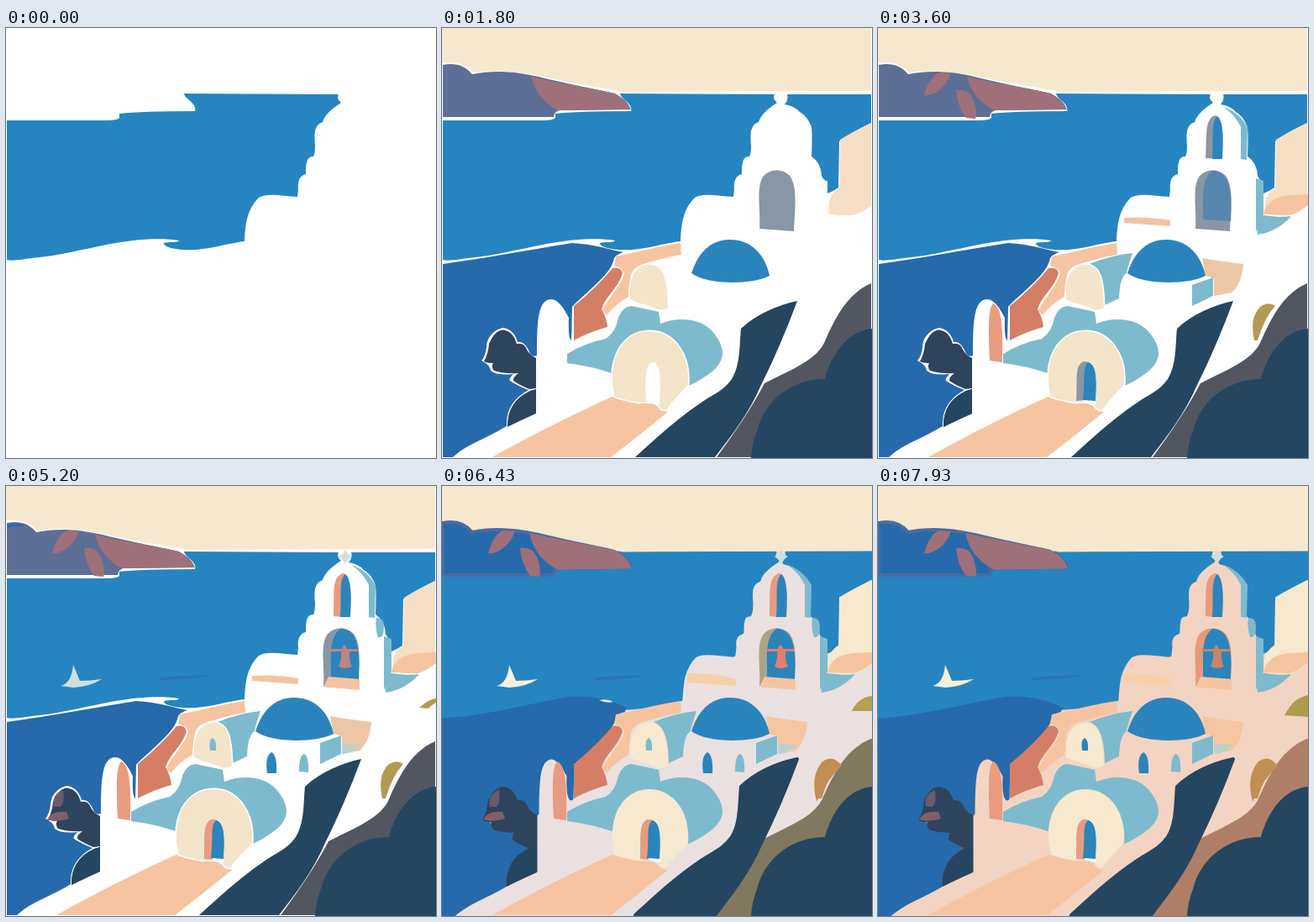
An HTML page without scripts that plays this animation: 512x512 px, repeating every 8 s.

```html
<!DOCTYPE html>
<html lang="en">
<head>
<meta charset="utf-8">
<title>Island village</title>
<style>
/* --t is the clock in ms; a piece shows from --s on, and swells by --w from --g on */
@property --t { syntax: "<number>"; inherits: true; initial-value: 0; }
@keyframes clock { to { --t: 8000; } }
html, body { margin: 0; width: 100%; height: 100%; overflow: hidden; background: #fff; }
svg { display: block; width: 100vw; height: 100vh; animation: clock 8s linear infinite; }
path, rect {
  fill: currentColor; stroke: currentColor; stroke-width: 0; stroke-linejoin: round;
  opacity: calc(var(--t) - var(--s, -9) + 1);
  animation: 8s step-end infinite;
}
.grow { stroke-width: calc(clamp(0, var(--t) - var(--g) + 1, 1) * var(--w, 5px)); }
.cut { stroke: #fff; stroke-width: 3px; stroke-opacity: calc(5330 - var(--t)); paint-order: stroke; }

.sea { color: #2685c0; }
.deep { color: #266aab; }
.blue { color: #2b84bc; }
.navy { color: #254660; }
.teal { color: #7ebace; }
.peach { color: #f6c4a0; }
.coral { color: #e99b80; }
.clay { color: #d47f65; }
.mauve { color: #9f7079; }

.base { animation-name: base; }
.isle { stroke: #4b6ba0; animation-name: isle; }
.rock { animation-name: rock; }
.wall { animation-name: wall; }
.cream { animation-name: cream; }
.arch { animation-name: arch; }
.glass { animation-name: glass; }
.ledge { animation-name: ledge; }
.shade { animation-name: shade; }
.shrub { animation-name: shrub; }
.bell { animation-name: bell; }
.sail { animation-name: sail; }
.pane { animation-name: pane; }
@keyframes base { 0% { color: #fff; } 75.375% { color: #eae0e0; } 89.125% { color: #f3d4c2; } }
@keyframes isle { 0% { color: #5d6f96; } 70.375% { color: #266aab; } }
@keyframes rock { 0% { color: #515661; } 76.625% { color: #80795f; } 90.375% { color: #ae7f66; } }
@keyframes wall { 0% { color: #f6dfc4; } 71.625% { color: #f6e9cd; } }
@keyframes cream { 0% { color: #f3e4ca; } 72.875% { color: #f6e9cf; } }
@keyframes arch { 0% { color: #8996a3; } 77.875% { color: #aea38a; } 92.875% { color: #e59a78; } }
@keyframes glass { 0% { color: #5686ae; } 62.5% { color: #2b84bc; } }
@keyframes ledge { 0% { color: #f5c3a1; } 74.125% { color: #f7d0a8; } }
@keyframes shade { 0% { color: #edc6a6; } 79.125% { color: #f5c6a0; } }
@keyframes shrub { 0% { color: #b19a54; } 80.375% { color: #c18f54; } }
@keyframes bell { 0% { color: #c08380; } 80.375% { color: #e27f70; } 94.125% { color: #c58567; } }
@keyframes sail { 0% { color: #d0e0de; } 77.875% { color: #f6f0dc; } }
@keyframes pane { 0% { color: #7ebace; } 95.375% { color: #2b84bc; } }
</style>
</head>
<body>
<svg viewBox="0 0 512 512" preserveAspectRatio="none">
  <rect class="base" width="512" height="512"/>

  <!-- water and sky -->
  <path class="sea grow" style="--g:5430" d="M1 110H120Q133 110 135 107V102Q160 99 225 99C228 90 212 84 212 78L396 79Q393 84 399 89Q380 101 377 112C366 116 367 128 368 140Q368 150 366 153C358 153 357 160 357 174C349 176 347 184 348 192L347 201C330 200 310 196 301 202C286 217 285 235 284 254C265 256 235 266 210 264C195 263 187 259 188 256C195 254 205 256 206 253C185 249 150 252 125 257C90 264 60 271 40 273C20 275 8 278 1 276Z"/>
  <path class="sea grow" style="--s:700;--g:5430" d="M411 79H511V113Q480 128 473 135L472 190Q465 195 459 197V182Q455 183 452 176Q451 160 440 153Q441 130 440 118Q435 105 426 100Q420 93 408 91Q413 85 411 79Z"/>
  <path class="grow" color="#f6e8ce" style="--s:100;--g:5330" d="M0 0H511V75L215 76C205 73 150 65 115 57C85 51 60 50 37 53C30 45 20 41 10 41H0Z"/>
  <path class="deep grow" style="--s:300;--g:5530" d="M1 281C50 274 100 265 155 256C180 257 200 264 216 267Q207 270 205 274C202 290 185 303 173 315Q158 328 155 332L154 372Q150 370 151 345C146 335 138 322 129 323C115 325 113 345 113 390Q108 392 105 388Q99 372 90 374C87 362 78 357 72 357C60 360 53 370 53 380Q52 390 47 396Q57 401 58 408Q65 414 85 412Q79 418 81 420Q90 426 103 431C85 441 76 455 77 474C55 488 30 495 13 511H1Z"/>
  <path class="deep" style="--s:5530" d="M0 277C60 272 105 259 150 251Q190 248 222 265L205 269Q150 258 0 284Z"/>
  <path color="#f0e9e2" style="--s:5530;opacity:calc((var(--t) - 5529) * (6530 - var(--t)))" d="M187 255Q197 253 204 257Q196 259 187 255Z"/>

  <!-- far island -->
  <path class="isle grow" style="--s:200;--g:5630;--w:4px" d="M1 44C15 41 27 44 36 55C60 50 85 51 115 58C150 67 190 74 205 78Q220 84 225 97L140 98Q134 99 133 106H1Z"/>
  <path class="deep" style="--s:4500" d="M2 46Q15 43 24 48Q12 47 2 50Z"/>
  <path class="mauve grow" style="--s:1000;--g:5630;--w:3px" d="M106 58C140 66 180 72 206 78Q220 86 224 97L138 98Q113 85 106 58Z"/>
  <path class="mauve" style="--s:2800" d="M55 80Q60 60 72 53L87 54Q82 68 70 76Q62 81 55 80Z"/>
  <path class="mauve" style="--s:2900" d="M93 74Q108 72 113 85Q119 100 116 108L105 107Q95 95 93 74Z"/>

  <!-- boat -->
  <path class="sail" style="--s:4600" d="M65 238Q78 235 80 213Q84 222 88 232Q100 232 114 230Q100 239 80 240Z"/>
  <path color="#2a73b1" style="--s:4700" d="M180 229Q205 225 242 226Q215 231 184 231Z"/>

  <!-- slope and rocks -->
  <path class="rock grow" style="--s:500;--g:6130;--w:6px" d="M511 304C485 315 470 340 455 375C445 395 420 405 384 423C370 450 350 480 327 511H511Z"/>
  <path class="navy grow" style="--s:400;--g:5930;--w:4px" d="M423 325C400 330 375 340 356 358C354 375 356 400 345 418C335 432 325 435 310 445C280 465 255 488 230 511H325C345 485 365 460 380 425C395 395 410 360 423 325Z"/>
  <path class="navy" style="--s:600" d="M512 358C485 360 465 385 456 418C420 418 385 440 375 480Q369 495 368 512H512Z"/>
  <path class="shrub" style="--s:3600" d="M448 372Q442 345 455 332Q465 325 473 331Q460 345 452 372Z"/>
  <path color="#c18f54" style="--s:6430" d="M446 376Q438 345 453 328Q465 319 476 333Q458 350 446 376Z"/>
  <path color="#b19a54" style="--s:5200" d="M492 264Q505 253 512 253V258Q505 262 503 265Z"/>
  <path color="#b3a052" style="--s:6330" d="M488 268Q495 252 512 250V268Z"/>
  <path color="#ad9c4e" style="--s:7530" d="M484 273Q495 252 512 249V275Z"/>

  <!-- bush -->
  <path color="#2e445d" class="grow" style="--s:1100;--g:6230;--w:3px" d="M50 397Q55 388 56 376C62 362 70 358 75 360C84 362 87 370 89 376Q98 374 101 383Q105 390 112 393V429L104 430Q90 424 85 420Q84 416 91 411Q75 412 62 408Q58 403 61 399Q54 399 50 397ZM105 432L112 430V459Q92 468 78 475Q77 445 105 432Z"/>
  <path class="navy" style="--s:1900" d="M105 432L112 430V459Q92 468 78 475Q77 445 105 432Z"/>
  <path color="#6d5a6c" style="--s:3700" d="M57 382Q54 367 68 362Q70 378 65 382Z"/>
  <path color="#805f6b" style="--s:3800" d="M49 397Q55 386 72 388L75 396Q60 401 49 397Z"/>

  <!-- right wall -->
  <path class="wall grow" style="--s:1200;--g:5730;--w:2px" d="M511 113Q485 126 474 133L473 190Q462 197 461 208L460 221Q475 224 490 223Q505 218 511 211Z"/>
  <path class="peach" style="--s:2000" d="M459 222Q462 202 490 199L512 198V211Q497 222 490 223Z"/>
  <path class="teal" style="--s:2100" d="M450 222L460 223Q480 226 492 224Q475 243 452 246Z"/>
  <path class="teal" style="--s:2200" d="M450 179L459 182V221L450 243Z"/>

  <!-- bell tower -->
  <path class="arch" style="--s:1300" d="M378 239C380 215 373 190 383 176C392 167 405 167 414 176C424 190 420 215 419 242Z"/>
  <path class="glass" style="--s:3200" d="M387 228C388 205 383 182 398 170C416 169 423 190 420 230Z"/>
  <path class="peach" style="--s:4000" d="M384 227L421 230V243L378 239Z"/>
  <path class="bell" style="--s:5000" d="M386 194H400Q403 185 406 194H420V197H409Q408 208 412 215Q403 219 396 215Q400 205 399 197H386Z"/>
  <path color="#8996a3" style="--s:2300" d="M390 155C392 130 388 107 402 104C412 108 411 130 410 156Z"/>
  <path class="coral" style="--s:3900" d="M390 155C392 130 386 108 402 104C412 108 411 140 410 156Z"/>
  <path class="blue" style="--s:3100" d="M398 156C400 130 396 112 404 105C412 112 411 135 410 156Z"/>
  <path class="teal" style="--s:3000" d="M411 94Q430 100 440 118L439 157L432 156V118Q425 103 411 94Z"/>
  <path class="teal" style="--s:4900" d="M441 157Q450 156 450 168Q450 182 443 180Q439 168 441 157Z"/>
  <path color="#cfe0db" style="--s:4800" d="M396 84Q401 82 404 76Q407 82 412 84Q406 87 404 93Q401 87 396 84Z"/>

  <!-- middle houses -->
  <path class="ledge" style="--s:2400" d="M293 226Q320 224 348 229V236L293 232Z"/>
  <path color="#f7d0a8" style="--s:6330" d="M293 223Q325 222 350 230V238L292 234Z"/>
  <path class="peach" style="--s:1700" d="M284 256C255 260 230 268 207 272L205 283Q215 286 217 292C215 305 195 325 191 337L196 342Q205 330 222 320L224 300Q225 285 240 281Q270 272 285 270Z"/>
  <path class="clay" style="--s:1800" d="M157 331Q185 308 203 286Q213 284 215 292C210 310 195 318 190 335Q196 345 197 356Q175 362 157 372Z"/>
  <path class="shade" style="--s:2500" d="M386 274Q415 279 435 281Q433 305 421 315L400 319V298L390 295Z"/>
  <path color="#bcd0cc" style="--s:5100" d="M400 307L422 308Q415 318 400 319Z"/>
  <path class="teal" style="--s:2600" d="M252 281Q275 271 303 268Q297 285 296 292Q288 296 287 322L270 330C270 305 265 285 252 281Z"/>
  <path class="blue" style="--s:800" d="M297 292C305 267 320 252 343 252C370 252 385 272 390 295C370 306 315 306 297 292Z"/>
  <path class="teal" style="--s:3300" d="M374 306L399 297V319L374 331Z"/>
  <path class="blue" style="--s:4200" d="M311 342Q308 322 316 317Q323 320 322 342Z"/>
  <path class="teal" style="--s:4200" d="M349 340Q349 320 355 319Q361 322 360 341Z"/>

  <!-- front houses -->
  <path class="peach" style="--s:900" d="M60 511C110 483 160 458 203 439Q225 446 240 447Q255 445 260 455L269 457Q235 485 201 511Z"/>
  <path class="teal" style="--s:1500" d="M149 388Q170 375 195 370Q207 362 210 345Q215 332 225 331Q245 335 258 338L260 352C280 344 310 344 325 365C340 385 336 400 315 414Q300 424 293 426L202 411Q175 402 149 399Z"/>
  <path class="cream cut" style="--s:1600" d="M224 323C222 295 232 282 248 282C265 283 268 300 269 333Q260 338 253 333Q235 328 224 323Z"/>
  <path class="pane" style="--s:4300" d="M243 315Q241 302 246 300Q251 302 250 315Z"/>
  <path class="cream cut" style="--s:1400" d="M206 439C195 395 215 361 247 361C275 361 296 388 293 425Q283 435 270 450Q266 460 258 449Q250 443 235 446Q218 443 206 439Z"/>
  <path color="#fff" style="--s:1400" d="M243 444C241 415 243 398 252 398C262 400 260 425 259 448Z"/>
  <path color="#8996a3" style="--s:3400" d="M236 444C238 420 233 402 245 397Q250 397 253 400C243 410 247 430 246 443Z"/>
  <path class="coral" style="--s:4100" d="M236 444C238 420 233 402 245 397Q250 397 253 400C243 410 247 430 246 445Z"/>
  <path class="blue" style="--s:3500" d="M244 443C247 420 243 405 250 398C262 400 260 425 259 444Z"/>
  <path class="coral" style="--s:2700" d="M133 396C132 370 130 335 137 328C148 332 149 360 148 398Z"/>
</svg>
</body>
</html>
```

============================================================

• _TASK OBJECTIVE_: Some lines above contain the word "blue". Copy each of them.

• _SOLVED EXERCISE_:
.blue { color: #2b84bc; }
  <path class="blue" style="--s:3100" d="M398 156C400 130 396 112 404 105C412 112 411 135 410 156Z"/>
  <path class="blue" style="--s:800" d="M297 292C305 267 320 252 343 252C370 252 385 272 390 295C370 306 315 306 297 292Z"/>
  <path class="blue" style="--s:4200" d="M311 342Q308 322 316 317Q323 320 322 342Z"/>
  <path class="blue" style="--s:3500" d="M244 443C247 420 243 405 250 398C262 400 260 425 259 444Z"/>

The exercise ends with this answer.